WHAT THIS TASK INVOLVES:
Whenever a line in this data holds the word "trace", report that line in full.

ENTRIES PROVIDED:
⁂
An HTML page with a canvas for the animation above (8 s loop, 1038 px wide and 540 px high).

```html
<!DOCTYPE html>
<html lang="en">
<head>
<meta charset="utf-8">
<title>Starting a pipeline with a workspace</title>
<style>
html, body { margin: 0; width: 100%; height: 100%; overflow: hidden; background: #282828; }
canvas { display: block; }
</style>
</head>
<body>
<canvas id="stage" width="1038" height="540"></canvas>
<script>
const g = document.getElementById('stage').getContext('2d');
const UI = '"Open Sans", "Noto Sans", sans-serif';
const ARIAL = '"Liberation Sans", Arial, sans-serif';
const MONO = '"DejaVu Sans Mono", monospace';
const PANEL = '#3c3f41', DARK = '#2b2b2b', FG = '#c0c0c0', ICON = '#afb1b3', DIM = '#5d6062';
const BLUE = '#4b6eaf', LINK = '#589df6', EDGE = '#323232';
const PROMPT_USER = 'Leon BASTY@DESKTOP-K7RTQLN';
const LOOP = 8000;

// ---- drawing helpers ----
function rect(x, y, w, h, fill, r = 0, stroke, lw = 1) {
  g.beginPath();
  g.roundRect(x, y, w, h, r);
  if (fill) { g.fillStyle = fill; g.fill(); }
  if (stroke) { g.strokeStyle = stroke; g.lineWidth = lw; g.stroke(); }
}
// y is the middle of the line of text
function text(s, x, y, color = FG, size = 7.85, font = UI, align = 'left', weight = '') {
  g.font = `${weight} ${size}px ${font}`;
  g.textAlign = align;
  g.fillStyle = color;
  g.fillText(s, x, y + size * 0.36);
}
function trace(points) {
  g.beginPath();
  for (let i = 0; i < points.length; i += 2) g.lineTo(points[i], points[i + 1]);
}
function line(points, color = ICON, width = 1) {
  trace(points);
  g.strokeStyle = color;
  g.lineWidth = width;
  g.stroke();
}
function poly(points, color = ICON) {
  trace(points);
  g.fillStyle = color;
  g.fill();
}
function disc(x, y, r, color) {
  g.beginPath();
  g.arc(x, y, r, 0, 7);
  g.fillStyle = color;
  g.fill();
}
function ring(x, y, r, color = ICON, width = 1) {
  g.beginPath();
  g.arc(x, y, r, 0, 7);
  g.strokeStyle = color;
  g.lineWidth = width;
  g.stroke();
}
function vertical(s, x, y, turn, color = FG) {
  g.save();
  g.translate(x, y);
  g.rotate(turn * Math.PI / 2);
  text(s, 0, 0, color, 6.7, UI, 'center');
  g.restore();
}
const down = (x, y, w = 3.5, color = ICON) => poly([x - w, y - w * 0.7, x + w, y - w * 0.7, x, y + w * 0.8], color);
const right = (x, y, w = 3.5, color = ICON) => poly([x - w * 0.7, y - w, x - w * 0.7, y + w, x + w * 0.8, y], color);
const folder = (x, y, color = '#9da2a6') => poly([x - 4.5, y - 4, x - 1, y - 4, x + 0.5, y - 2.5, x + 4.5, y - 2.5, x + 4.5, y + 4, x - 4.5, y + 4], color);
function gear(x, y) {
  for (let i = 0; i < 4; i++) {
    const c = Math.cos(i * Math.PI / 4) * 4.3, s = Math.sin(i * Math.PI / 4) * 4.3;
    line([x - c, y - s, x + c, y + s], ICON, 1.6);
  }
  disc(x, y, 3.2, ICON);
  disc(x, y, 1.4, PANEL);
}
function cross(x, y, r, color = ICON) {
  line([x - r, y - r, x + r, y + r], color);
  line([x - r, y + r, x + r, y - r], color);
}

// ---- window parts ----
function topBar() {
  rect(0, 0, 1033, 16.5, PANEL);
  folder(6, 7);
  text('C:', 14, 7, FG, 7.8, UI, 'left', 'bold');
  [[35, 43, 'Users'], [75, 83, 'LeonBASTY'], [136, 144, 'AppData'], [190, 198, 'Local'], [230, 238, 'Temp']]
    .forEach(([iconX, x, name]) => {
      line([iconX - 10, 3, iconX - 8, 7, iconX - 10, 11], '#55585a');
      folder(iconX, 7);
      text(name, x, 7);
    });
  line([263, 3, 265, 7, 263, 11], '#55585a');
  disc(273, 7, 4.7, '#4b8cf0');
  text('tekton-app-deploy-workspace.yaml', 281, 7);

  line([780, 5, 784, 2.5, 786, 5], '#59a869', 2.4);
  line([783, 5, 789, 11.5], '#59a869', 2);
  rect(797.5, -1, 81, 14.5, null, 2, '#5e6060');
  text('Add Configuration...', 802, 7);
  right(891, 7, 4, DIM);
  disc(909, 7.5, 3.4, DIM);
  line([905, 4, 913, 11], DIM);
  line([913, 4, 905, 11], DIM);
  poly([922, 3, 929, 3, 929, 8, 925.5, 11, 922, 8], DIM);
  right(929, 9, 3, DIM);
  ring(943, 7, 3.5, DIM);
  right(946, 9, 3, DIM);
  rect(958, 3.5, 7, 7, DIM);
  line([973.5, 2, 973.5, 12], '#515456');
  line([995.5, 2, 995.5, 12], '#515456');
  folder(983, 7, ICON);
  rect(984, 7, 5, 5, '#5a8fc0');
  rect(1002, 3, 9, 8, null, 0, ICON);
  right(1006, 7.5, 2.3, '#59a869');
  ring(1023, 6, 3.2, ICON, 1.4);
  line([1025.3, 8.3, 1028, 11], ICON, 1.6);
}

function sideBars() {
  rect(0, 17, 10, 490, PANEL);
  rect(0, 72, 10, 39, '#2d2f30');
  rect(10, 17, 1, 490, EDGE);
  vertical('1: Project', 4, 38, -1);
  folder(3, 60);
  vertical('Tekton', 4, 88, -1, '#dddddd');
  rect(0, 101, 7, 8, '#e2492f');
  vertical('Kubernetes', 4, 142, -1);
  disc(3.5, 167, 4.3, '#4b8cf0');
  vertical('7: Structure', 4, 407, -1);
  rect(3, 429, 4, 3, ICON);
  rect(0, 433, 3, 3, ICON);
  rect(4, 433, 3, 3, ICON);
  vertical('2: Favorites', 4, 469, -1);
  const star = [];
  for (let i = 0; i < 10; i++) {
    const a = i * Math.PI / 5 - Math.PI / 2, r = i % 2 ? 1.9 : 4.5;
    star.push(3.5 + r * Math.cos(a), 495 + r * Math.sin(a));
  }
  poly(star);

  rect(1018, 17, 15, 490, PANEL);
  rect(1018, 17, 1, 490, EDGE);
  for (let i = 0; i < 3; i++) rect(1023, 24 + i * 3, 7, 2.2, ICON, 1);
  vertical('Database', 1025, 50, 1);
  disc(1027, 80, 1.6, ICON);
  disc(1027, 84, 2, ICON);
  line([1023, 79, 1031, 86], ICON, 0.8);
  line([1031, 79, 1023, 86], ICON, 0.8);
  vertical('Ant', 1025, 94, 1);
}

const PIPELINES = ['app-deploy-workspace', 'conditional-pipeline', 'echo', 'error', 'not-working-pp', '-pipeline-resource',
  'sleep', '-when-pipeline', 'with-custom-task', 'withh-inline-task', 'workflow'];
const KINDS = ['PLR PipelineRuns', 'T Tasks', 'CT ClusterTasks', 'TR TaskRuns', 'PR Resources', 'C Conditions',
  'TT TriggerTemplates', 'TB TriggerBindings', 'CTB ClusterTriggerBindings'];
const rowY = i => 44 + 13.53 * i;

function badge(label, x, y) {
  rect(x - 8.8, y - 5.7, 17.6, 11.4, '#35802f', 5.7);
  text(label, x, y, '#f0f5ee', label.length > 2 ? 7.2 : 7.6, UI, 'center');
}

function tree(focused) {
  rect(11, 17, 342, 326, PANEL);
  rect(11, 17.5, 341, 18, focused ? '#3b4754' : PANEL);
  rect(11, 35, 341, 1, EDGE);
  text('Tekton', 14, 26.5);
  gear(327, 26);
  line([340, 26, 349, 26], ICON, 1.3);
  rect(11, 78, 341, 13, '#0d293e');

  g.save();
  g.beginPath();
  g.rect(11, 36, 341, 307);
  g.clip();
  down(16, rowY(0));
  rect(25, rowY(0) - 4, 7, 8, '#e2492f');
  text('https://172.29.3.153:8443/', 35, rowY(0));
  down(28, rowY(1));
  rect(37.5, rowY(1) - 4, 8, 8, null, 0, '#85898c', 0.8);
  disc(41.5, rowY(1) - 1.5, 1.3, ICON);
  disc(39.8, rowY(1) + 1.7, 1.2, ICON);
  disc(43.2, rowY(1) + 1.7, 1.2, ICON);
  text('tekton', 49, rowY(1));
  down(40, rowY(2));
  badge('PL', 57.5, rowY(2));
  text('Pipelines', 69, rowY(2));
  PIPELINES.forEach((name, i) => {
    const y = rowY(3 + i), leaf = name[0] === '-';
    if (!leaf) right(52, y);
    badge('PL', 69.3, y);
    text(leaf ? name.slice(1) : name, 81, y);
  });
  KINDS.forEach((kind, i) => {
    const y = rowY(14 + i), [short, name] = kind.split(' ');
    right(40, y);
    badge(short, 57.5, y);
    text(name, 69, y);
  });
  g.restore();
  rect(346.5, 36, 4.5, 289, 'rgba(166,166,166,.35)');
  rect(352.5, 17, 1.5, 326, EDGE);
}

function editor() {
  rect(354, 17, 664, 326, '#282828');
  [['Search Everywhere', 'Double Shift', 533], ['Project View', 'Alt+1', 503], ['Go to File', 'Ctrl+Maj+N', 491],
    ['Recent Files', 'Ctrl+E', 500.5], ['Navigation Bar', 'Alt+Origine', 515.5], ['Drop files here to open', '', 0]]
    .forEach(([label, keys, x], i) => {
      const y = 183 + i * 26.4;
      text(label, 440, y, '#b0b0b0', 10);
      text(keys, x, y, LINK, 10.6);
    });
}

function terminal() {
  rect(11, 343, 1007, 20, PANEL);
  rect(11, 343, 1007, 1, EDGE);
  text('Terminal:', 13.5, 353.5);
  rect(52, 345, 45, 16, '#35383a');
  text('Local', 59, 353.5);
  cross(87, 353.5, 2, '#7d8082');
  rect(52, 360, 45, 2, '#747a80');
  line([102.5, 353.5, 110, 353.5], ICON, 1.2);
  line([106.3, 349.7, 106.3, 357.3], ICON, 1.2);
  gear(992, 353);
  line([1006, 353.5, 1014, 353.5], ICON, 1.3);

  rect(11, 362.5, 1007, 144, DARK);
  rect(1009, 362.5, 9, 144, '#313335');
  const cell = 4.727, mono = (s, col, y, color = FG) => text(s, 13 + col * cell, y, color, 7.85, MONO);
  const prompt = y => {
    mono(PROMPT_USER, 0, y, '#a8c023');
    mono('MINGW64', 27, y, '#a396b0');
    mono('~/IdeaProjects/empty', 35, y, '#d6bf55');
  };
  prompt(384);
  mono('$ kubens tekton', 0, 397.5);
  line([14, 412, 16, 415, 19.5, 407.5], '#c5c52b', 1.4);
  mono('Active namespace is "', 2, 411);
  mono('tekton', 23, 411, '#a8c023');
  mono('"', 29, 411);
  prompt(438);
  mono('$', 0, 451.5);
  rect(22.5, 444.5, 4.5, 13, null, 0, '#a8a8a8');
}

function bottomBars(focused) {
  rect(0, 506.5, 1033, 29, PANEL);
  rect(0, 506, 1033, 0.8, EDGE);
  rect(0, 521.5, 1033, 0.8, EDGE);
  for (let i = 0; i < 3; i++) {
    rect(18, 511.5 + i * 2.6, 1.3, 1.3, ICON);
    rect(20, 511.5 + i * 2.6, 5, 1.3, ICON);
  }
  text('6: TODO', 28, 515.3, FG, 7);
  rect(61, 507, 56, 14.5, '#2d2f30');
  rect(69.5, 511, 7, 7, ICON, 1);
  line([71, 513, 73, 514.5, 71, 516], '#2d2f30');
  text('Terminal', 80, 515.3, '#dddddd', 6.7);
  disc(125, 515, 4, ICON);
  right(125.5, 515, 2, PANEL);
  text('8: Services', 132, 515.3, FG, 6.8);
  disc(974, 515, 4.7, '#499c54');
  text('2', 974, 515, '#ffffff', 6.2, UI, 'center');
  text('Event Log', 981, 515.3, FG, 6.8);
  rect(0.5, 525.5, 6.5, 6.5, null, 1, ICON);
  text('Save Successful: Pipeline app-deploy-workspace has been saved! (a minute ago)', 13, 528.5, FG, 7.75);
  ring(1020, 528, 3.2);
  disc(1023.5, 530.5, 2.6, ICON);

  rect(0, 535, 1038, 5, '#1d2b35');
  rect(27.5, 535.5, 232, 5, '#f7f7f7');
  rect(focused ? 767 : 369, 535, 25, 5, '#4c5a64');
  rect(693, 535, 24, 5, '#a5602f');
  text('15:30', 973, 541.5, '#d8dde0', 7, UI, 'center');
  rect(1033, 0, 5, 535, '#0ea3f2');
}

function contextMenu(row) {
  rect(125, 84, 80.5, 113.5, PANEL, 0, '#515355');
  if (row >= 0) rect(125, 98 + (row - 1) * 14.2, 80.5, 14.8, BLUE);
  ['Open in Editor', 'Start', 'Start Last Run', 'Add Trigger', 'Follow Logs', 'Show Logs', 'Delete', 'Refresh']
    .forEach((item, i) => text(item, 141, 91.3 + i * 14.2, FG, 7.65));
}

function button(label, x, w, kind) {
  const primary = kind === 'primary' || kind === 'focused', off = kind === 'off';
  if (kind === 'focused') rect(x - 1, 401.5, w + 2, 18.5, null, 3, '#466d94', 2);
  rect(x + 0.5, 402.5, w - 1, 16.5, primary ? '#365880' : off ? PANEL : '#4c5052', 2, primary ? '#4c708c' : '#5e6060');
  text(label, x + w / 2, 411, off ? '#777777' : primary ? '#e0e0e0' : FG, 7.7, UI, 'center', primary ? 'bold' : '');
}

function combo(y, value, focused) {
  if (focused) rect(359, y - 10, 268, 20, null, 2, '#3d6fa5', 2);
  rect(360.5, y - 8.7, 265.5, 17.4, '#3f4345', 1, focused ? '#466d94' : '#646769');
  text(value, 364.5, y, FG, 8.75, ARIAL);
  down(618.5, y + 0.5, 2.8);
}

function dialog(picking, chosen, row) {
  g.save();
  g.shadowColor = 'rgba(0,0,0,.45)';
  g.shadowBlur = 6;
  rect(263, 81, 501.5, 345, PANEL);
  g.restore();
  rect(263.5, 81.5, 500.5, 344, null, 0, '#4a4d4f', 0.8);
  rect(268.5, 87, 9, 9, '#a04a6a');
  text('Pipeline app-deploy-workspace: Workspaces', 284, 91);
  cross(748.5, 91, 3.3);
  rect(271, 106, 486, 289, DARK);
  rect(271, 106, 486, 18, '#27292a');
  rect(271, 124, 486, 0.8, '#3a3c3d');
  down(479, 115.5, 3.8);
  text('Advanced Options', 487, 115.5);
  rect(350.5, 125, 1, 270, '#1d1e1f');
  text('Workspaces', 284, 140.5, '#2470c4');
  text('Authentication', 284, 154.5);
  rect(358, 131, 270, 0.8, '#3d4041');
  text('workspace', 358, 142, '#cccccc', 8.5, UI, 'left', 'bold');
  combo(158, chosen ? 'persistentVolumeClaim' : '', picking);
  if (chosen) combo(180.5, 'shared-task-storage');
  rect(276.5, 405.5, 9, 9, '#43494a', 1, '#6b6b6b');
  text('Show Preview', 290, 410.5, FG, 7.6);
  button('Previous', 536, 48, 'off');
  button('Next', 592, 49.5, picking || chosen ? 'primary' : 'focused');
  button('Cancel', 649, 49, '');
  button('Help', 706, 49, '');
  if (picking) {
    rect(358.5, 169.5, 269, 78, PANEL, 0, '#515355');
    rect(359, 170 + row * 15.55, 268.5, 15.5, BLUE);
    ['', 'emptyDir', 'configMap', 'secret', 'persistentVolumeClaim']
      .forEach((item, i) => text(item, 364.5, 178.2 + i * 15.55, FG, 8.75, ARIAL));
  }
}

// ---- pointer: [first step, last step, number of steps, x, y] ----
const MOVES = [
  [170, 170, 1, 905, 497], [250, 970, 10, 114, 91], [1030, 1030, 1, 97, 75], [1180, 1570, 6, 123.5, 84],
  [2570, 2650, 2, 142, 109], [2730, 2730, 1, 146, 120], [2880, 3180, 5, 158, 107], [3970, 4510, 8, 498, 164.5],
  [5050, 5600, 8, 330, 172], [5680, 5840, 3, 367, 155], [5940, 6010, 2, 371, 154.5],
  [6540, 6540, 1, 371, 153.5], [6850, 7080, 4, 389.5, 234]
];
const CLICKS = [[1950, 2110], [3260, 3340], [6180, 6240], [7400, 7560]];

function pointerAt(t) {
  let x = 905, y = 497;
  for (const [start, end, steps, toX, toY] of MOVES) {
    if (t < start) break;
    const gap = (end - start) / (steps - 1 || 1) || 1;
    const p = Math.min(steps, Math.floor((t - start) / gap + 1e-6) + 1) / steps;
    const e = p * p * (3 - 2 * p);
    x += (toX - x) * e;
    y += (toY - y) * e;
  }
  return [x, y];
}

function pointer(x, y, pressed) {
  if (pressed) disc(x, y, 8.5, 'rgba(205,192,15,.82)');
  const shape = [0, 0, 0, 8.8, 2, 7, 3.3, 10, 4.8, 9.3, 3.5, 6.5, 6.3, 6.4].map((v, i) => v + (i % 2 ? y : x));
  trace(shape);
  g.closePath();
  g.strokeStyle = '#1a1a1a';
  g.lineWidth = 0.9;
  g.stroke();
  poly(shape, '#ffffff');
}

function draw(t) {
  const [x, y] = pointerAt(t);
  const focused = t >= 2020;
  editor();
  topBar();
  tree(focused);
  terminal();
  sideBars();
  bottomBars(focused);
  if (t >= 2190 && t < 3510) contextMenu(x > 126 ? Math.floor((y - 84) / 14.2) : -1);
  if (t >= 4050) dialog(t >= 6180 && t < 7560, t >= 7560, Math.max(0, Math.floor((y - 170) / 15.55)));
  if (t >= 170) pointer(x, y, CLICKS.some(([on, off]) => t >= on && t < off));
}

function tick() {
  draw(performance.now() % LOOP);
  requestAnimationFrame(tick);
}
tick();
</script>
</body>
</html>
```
⁂
OUTPUT FOR THIS EXERCISE:
function trace(points) {
  trace(points);
  trace(points);
  trace(shape);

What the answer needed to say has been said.